• Task requirements
Repeat the records below exactly, leaving out any pictures.

* * * * *

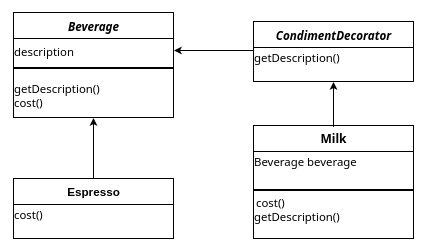
<!DOCTYPE html>
<html lang="en">
<head>
<meta charset="utf-8">
<title>Decorator class diagram</title>
<style>
:root { --ink: #000; --paper: #fff; }
* { box-sizing: border-box; margin: 0; }
body { width: 426px; height: 251px; overflow: hidden; background: var(--paper); }
.diagram {
  position: relative; width: 426px; height: 251px; overflow: hidden;
  background: var(--paper); color: var(--ink);
  font: 11.4px/14px "Noto Sans", "Open Sans", sans-serif;
}
.class-box {
  position: absolute; width: 161px;
  display: flex; flex-direction: column;
  border: 1px solid var(--ink);
}
.beverage { left: 13px; top: 12px; height: 106px; }
.condiment { left: 253px; top: 21px; height: 61px; }
.espresso { left: 13px; top: 178px; height: 61px; }
.milk { left: 253px; top: 125px; height: 114px; }
.class-name {
  flex: none; height: 26px;
  display: flex; align-items: center; justify-content: center;
  border-bottom: 1px solid var(--ink);
  font-size: 11.7px; line-height: 14px; font-weight: 700; white-space: nowrap;
}
.abstract { font-style: italic; }
.espresso .class-name { font-family: "Liberation Sans", Arial, sans-serif; }
.milk .class-name { font-size: 12px; }
.attributes { flex: none; border-bottom: 2px solid var(--ink); }
.beverage .attributes { height: 30px; padding-top: 6px; }
.milk .attributes { height: 39px; padding-top: 3px; }
.methods { flex: 1; padding-top: 3px; }
.beverage .methods { padding-top: 13px; }
.milk .methods { padding-top: 5px; }
.class-box p { white-space: nowrap; }
.class-box .indented { margin-left: 2px; }
.connectors { position: absolute; left: 0; top: 0; }
.connectors line { stroke: var(--ink); stroke-width: 1; }
.connectors use { fill: var(--ink); }
</style>
</head>
<body>
<main class="diagram">
  <section class="class-box beverage">
    <h2 class="class-name abstract">Beverage</h2>
    <div class="attributes"><p>description</p></div>
    <div class="methods"><p>getDescription()</p><p>cost()</p></div>
  </section>

  <section class="class-box condiment">
    <h2 class="class-name abstract">CondimentDecorator</h2>
    <div class="methods"><p>getDescription()</p></div>
  </section>

  <section class="class-box espresso">
    <h2 class="class-name">Espresso</h2>
    <div class="methods"><p>cost()</p></div>
  </section>

  <section class="class-box milk">
    <h2 class="class-name">Milk</h2>
    <div class="attributes"><p>Beverage beverage</p></div>
    <div class="methods"><p class="indented">cost()</p><p>getDescription()</p></div>
  </section>

  <svg class="connectors" width="426" height="251" viewBox="0 0 426 251" aria-hidden="true">
    <defs>
      <path id="arrowhead" d="M0 0L4 8L0 6L-4 8Z"/>
    </defs>
    <line x1="253" y1="50.5" x2="179" y2="50.5"/>
    <use href="#arrowhead" transform="translate(174 50.5) rotate(-90)"/>
    <line x1="93.5" y1="178" x2="93.5" y2="123"/>
    <use href="#arrowhead" transform="translate(93.5 118)"/>
    <line x1="333.5" y1="127" x2="333.5" y2="87"/>
    <use href="#arrowhead" transform="translate(333.5 82)"/>
  </svg>
</main>
</body>
</html>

* * * * *

• Finished exercise
<!DOCTYPE html>
<html lang="en">
<head>
<meta charset="utf-8">
<title>Decorator class diagram</title>
<style>
:root { --ink: #000; --paper: #fff; }
* { box-sizing: border-box; margin: 0; }
body { width: 426px; height: 251px; overflow: hidden; background: var(--paper); }
.diagram {
  position: relative; width: 426px; height: 251px; overflow: hidden;
  background: var(--paper); color: var(--ink);
  font: 11.4px/14px "Noto Sans", "Open Sans", sans-serif;
}
.class-box {
  position: absolute; width: 161px;
  display: flex; flex-direction: column;
  border: 1px solid var(--ink);
}
.beverage { left: 13px; top: 12px; height: 106px; }
.condiment { left: 253px; top: 21px; height: 61px; }
.espresso { left: 13px; top: 178px; height: 61px; }
.milk { left: 253px; top: 125px; height: 114px; }
.class-name {
  flex: none; height: 26px;
  display: flex; align-items: center; justify-content: center;
  border-bottom: 1px solid var(--ink);
  font-size: 11.7px; line-height: 14px; font-weight: 700; white-space: nowrap;
}
.abstract { font-style: italic; }
.espresso .class-name { font-family: "Liberation Sans", Arial, sans-serif; }
.milk .class-name { font-size: 12px; }
.attributes { flex: none; border-bottom: 2px solid var(--ink); }
.beverage .attributes { height: 30px; padding-top: 6px; }
.milk .attributes { height: 39px; padding-top: 3px; }
.methods { flex: 1; padding-top: 3px; }
.beverage .methods { padding-top: 13px; }
.milk .methods { padding-top: 5px; }
.class-box p { white-space: nowrap; }
.class-box .indented { margin-left: 2px; }
.connectors { position: absolute; left: 0; top: 0; }
.connectors line { stroke: var(--ink); stroke-width: 1; }
.connectors use { fill: var(--ink); }
</style>
</head>
<body>
<main class="diagram">
  <section class="class-box beverage">
    <h2 class="class-name abstract">Beverage</h2>
    <div class="attributes"><p>description</p></div>
    <div class="methods"><p>getDescription()</p><p>cost()</p></div>
  </section>

  <section class="class-box condiment">
    <h2 class="class-name abstract">CondimentDecorator</h2>
    <div class="methods"><p>getDescription()</p></div>
  </section>

  <section class="class-box espresso">
    <h2 class="class-name">Espresso</h2>
    <div class="methods"><p>cost()</p></div>
  </section>

  <section class="class-box milk">
    <h2 class="class-name">Milk</h2>
    <div class="attributes"><p>Beverage beverage</p></div>
    <div class="methods"><p class="indented">cost()</p><p>getDescription()</p></div>
  </section>

  <svg class="connectors" width="426" height="251" viewBox="0 0 426 251" aria-hidden="true">
    <defs>
      <path id="arrowhead" d="M0 0L4 8L0 6L-4 8Z"/>
    </defs>
    <line x1="253" y1="50.5" x2="179" y2="50.5"/>
    <use href="#arrowhead" transform="translate(174 50.5) rotate(-90)"/>
    <line x1="93.5" y1="178" x2="93.5" y2="123"/>
    <use href="#arrowhead" transform="translate(93.5 118)"/>
    <line x1="333.5" y1="127" x2="333.5" y2="87"/>
    <use href="#arrowhead" transform="translate(333.5 82)"/>
  </svg>
</main>
</body>
</html>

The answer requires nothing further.